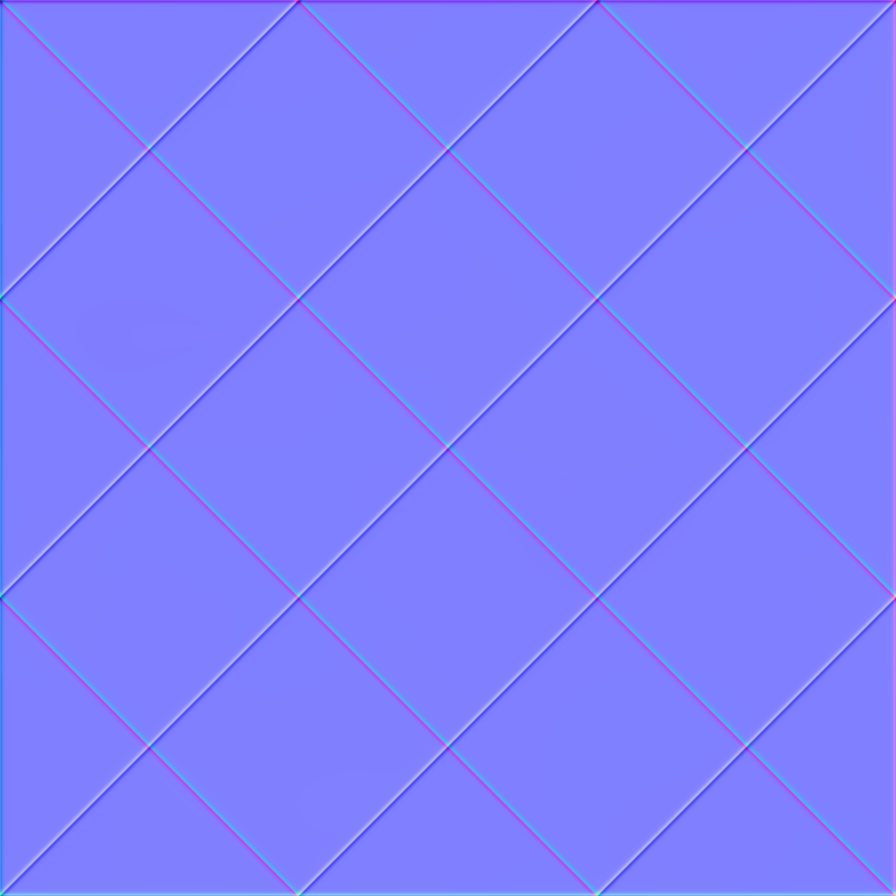
A three.js fragment shader for this texture map:

```glsl
varying vec2 vUv;

const float REPEATS = 3.0;          // diamonds across and up
const float GROOVE_TILT = 0.68;     // steepest slope of a groove wall
const float GROOVE_WIDTH = 0.0031;  // falloff of each wall
const float GROOVE_FLOOR = 0.0012;  // half width of the flat groove bottom
const float SHOULDER_TILT = 0.06;   // faint rounding beside each groove
const float SHOULDER_WIDTH = 0.005;
const float MAX_TILT = 0.92;
const float WAVE_CELLS = 4.0;       // noise cells across, whole for tiling
const float WAVE_TILT = 0.016;      // unevenness of the surface
const vec2 NOISE_OFFSET = vec2(19.0, 47.0);
const float DIAGONAL = 0.70710678;

// Signed distance to the nearest whole number
vec2 nearestLine(vec2 p) {
  return fract(p + 0.5) - 0.5;
}

// Slope toward a groove, from the signed distance to its centre
vec2 grooveTilt(vec2 dist) {
  vec2 d = abs(dist);
  vec2 wall = GROOVE_TILT * exp(-d * d / (GROOVE_WIDTH * GROOVE_WIDTH));
  vec2 shoulder = SHOULDER_TILT * exp(-d / SHOULDER_WIDTH);
  return -clamp(dist / GROOVE_FLOOR, -1.0, 1.0) * (wall + shoulder);
}

vec2 randomGradient(vec2 cell, vec2 seed) {
  vec2 c = mod(cell, WAVE_CELLS) + seed;
  float angle = 6.2831853 * fract(sin(dot(c, vec2(127.1, 311.7))) * 43758.5);
  return vec2(cos(angle), sin(angle));
}

// Gradient noise that repeats over the canvas
float gradientNoise(vec2 p, vec2 seed) {
  vec2 i = floor(p);
  vec2 f = p - i;
  vec2 e = vec2(1.0, 0.0);
  vec2 w = f * f * f * (f * (f * 6.0 - 15.0) + 10.0);
  float a = dot(randomGradient(i, seed), f);
  float b = dot(randomGradient(i + e.xy, seed), f - e.xy);
  float c = dot(randomGradient(i + e.yx, seed), f - e.yx);
  float d = dot(randomGradient(i + e.xx, seed), f - e.xx);
  return mix(mix(a, b, w.x), mix(c, d, w.x), w.y);
}

void main() {
  // Diagonal grooves, crossing into diamonds
  vec2 p = vUv * REPEATS;
  vec2 diagonals = nearestLine(vec2(p.x + p.y, p.x - p.y)) * DIAGONAL / REPEATS;
  vec2 slope = grooveTilt(diagonals);
  vec2 tilt = vec2(slope.x + slope.y, slope.x - slope.y) * DIAGONAL;

  // Straight grooves along the canvas edges
  tilt += grooveTilt(nearestLine(vUv));

  // Slightly uneven surface
  vec2 q = vUv * WAVE_CELLS;
  tilt += WAVE_TILT * vec2(gradientNoise(q, vec2(0.0)),
                           gradientNoise(q, NOISE_OFFSET));

  // Encode as a normal with green pointing down
  tilt *= min(1.0, MAX_TILT / max(length(tilt), 0.0001));
  vec3 normal = vec3(tilt.x, -tilt.y, sqrt(1.0 - dot(tilt, tilt)));
  gl_FragColor = vec4(normal * 0.5 + 0.5, 1.0);
}
```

• [INSTRUCTIONS FOR THE TASK]: Could you copy every line from the records that has "seed" in it?

• [FINISHED EXERCISE]:
vec2 randomGradient(vec2 cell, vec2 seed) {
  vec2 c = mod(cell, WAVE_CELLS) + seed;
float gradientNoise(vec2 p, vec2 seed) {
  float a = dot(randomGradient(i, seed), f);
  float b = dot(randomGradient(i + e.xy, seed), f - e.xy);
  float c = dot(randomGradient(i + e.yx, seed), f - e.yx);
  float d = dot(randomGradient(i + e.xx, seed), f - e.xx);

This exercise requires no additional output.